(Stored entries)
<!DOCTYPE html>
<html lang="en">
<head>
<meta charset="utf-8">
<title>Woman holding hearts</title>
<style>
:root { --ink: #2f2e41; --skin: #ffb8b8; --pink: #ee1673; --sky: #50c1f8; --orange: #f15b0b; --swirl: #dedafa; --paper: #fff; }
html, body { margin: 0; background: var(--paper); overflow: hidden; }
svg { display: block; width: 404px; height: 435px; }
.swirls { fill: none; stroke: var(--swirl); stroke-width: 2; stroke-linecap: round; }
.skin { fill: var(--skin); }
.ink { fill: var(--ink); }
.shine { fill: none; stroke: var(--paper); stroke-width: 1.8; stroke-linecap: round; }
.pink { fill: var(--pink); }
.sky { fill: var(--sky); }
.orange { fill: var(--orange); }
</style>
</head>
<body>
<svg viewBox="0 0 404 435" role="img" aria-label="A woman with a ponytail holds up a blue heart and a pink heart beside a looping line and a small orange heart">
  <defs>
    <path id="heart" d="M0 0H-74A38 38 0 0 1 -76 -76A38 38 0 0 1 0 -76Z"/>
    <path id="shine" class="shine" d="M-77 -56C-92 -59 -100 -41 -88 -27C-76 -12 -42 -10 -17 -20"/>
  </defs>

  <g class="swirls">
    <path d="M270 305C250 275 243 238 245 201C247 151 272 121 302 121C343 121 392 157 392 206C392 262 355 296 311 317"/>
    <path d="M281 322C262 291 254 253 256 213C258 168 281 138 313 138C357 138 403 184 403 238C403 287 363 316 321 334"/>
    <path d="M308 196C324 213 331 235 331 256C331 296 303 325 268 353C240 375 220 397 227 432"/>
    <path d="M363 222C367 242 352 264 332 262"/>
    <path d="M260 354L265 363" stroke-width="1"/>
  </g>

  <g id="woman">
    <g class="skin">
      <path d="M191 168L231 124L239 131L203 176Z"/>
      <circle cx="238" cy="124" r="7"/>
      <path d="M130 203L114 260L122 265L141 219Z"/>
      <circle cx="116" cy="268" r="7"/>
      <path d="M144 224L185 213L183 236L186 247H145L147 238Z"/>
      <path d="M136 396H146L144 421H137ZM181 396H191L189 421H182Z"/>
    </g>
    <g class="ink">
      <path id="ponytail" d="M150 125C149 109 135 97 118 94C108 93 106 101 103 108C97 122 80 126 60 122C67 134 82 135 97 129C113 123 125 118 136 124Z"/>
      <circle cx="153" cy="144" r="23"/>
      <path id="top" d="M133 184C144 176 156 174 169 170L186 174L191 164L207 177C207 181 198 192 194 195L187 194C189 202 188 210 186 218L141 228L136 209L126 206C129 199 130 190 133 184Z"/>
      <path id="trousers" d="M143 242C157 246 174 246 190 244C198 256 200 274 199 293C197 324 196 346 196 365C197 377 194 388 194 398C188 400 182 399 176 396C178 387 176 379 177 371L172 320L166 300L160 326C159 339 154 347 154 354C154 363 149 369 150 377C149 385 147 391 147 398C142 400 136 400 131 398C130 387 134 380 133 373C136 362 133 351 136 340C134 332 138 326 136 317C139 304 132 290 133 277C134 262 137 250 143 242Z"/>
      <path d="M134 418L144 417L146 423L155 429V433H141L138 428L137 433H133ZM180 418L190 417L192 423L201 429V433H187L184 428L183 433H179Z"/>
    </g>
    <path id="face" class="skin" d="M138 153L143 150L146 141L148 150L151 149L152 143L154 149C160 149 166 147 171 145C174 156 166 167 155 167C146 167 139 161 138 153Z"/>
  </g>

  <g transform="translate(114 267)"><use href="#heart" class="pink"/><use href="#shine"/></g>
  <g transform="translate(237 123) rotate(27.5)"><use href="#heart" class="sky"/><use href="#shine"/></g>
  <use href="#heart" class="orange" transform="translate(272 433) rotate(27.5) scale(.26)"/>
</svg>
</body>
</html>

• [Task description]: Return the records in full. Omit nothing.

• [Task answer]:
<!DOCTYPE html>
<html lang="en">
<head>
<meta charset="utf-8">
<title>Woman holding hearts</title>
<style>
:root { --ink: #2f2e41; --skin: #ffb8b8; --pink: #ee1673; --sky: #50c1f8; --orange: #f15b0b; --swirl: #dedafa; --paper: #fff; }
html, body { margin: 0; background: var(--paper); overflow: hidden; }
svg { display: block; width: 404px; height: 435px; }
.swirls { fill: none; stroke: var(--swirl); stroke-width: 2; stroke-linecap: round; }
.skin { fill: var(--skin); }
.ink { fill: var(--ink); }
.shine { fill: none; stroke: var(--paper); stroke-width: 1.8; stroke-linecap: round; }
.pink { fill: var(--pink); }
.sky { fill: var(--sky); }
.orange { fill: var(--orange); }
</style>
</head>
<body>
<svg viewBox="0 0 404 435" role="img" aria-label="A woman with a ponytail holds up a blue heart and a pink heart beside a looping line and a small orange heart">
  <defs>
    <path id="heart" d="M0 0H-74A38 38 0 0 1 -76 -76A38 38 0 0 1 0 -76Z"/>
    <path id="shine" class="shine" d="M-77 -56C-92 -59 -100 -41 -88 -27C-76 -12 -42 -10 -17 -20"/>
  </defs>

  <g class="swirls">
    <path d="M270 305C250 275 243 238 245 201C247 151 272 121 302 121C343 121 392 157 392 206C392 262 355 296 311 317"/>
    <path d="M281 322C262 291 254 253 256 213C258 168 281 138 313 138C357 138 403 184 403 238C403 287 363 316 321 334"/>
    <path d="M308 196C324 213 331 235 331 256C331 296 303 325 268 353C240 375 220 397 227 432"/>
    <path d="M363 222C367 242 352 264 332 262"/>
    <path d="M260 354L265 363" stroke-width="1"/>
  </g>

  <g id="woman">
    <g class="skin">
      <path d="M191 168L231 124L239 131L203 176Z"/>
      <circle cx="238" cy="124" r="7"/>
      <path d="M130 203L114 260L122 265L141 219Z"/>
      <circle cx="116" cy="268" r="7"/>
      <path d="M144 224L185 213L183 236L186 247H145L147 238Z"/>
      <path d="M136 396H146L144 421H137ZM181 396H191L189 421H182Z"/>
    </g>
    <g class="ink">
      <path id="ponytail" d="M150 125C149 109 135 97 118 94C108 93 106 101 103 108C97 122 80 126 60 122C67 134 82 135 97 129C113 123 125 118 136 124Z"/>
      <circle cx="153" cy="144" r="23"/>
      <path id="top" d="M133 184C144 176 156 174 169 170L186 174L191 164L207 177C207 181 198 192 194 195L187 194C189 202 188 210 186 218L141 228L136 209L126 206C129 199 130 190 133 184Z"/>
      <path id="trousers" d="M143 242C157 246 174 246 190 244C198 256 200 274 199 293C197 324 196 346 196 365C197 377 194 388 194 398C188 400 182 399 176 396C178 387 176 379 177 371L172 320L166 300L160 326C159 339 154 347 154 354C154 363 149 369 150 377C149 385 147 391 147 398C142 400 136 400 131 398C130 387 134 380 133 373C136 362 133 351 136 340C134 332 138 326 136 317C139 304 132 290 133 277C134 262 137 250 143 242Z"/>
      <path d="M134 418L144 417L146 423L155 429V433H141L138 428L137 433H133ZM180 418L190 417L192 423L201 429V433H187L184 428L183 433H179Z"/>
    </g>
    <path id="face" class="skin" d="M138 153L143 150L146 141L148 150L151 149L152 143L154 149C160 149 166 147 171 145C174 156 166 167 155 167C146 167 139 161 138 153Z"/>
  </g>

  <g transform="translate(114 267)"><use href="#heart" class="pink"/><use href="#shine"/></g>
  <g transform="translate(237 123) rotate(27.5)"><use href="#heart" class="sky"/><use href="#shine"/></g>
  <use href="#heart" class="orange" transform="translate(272 433) rotate(27.5) scale(.26)"/>
</svg>
</body>
</html>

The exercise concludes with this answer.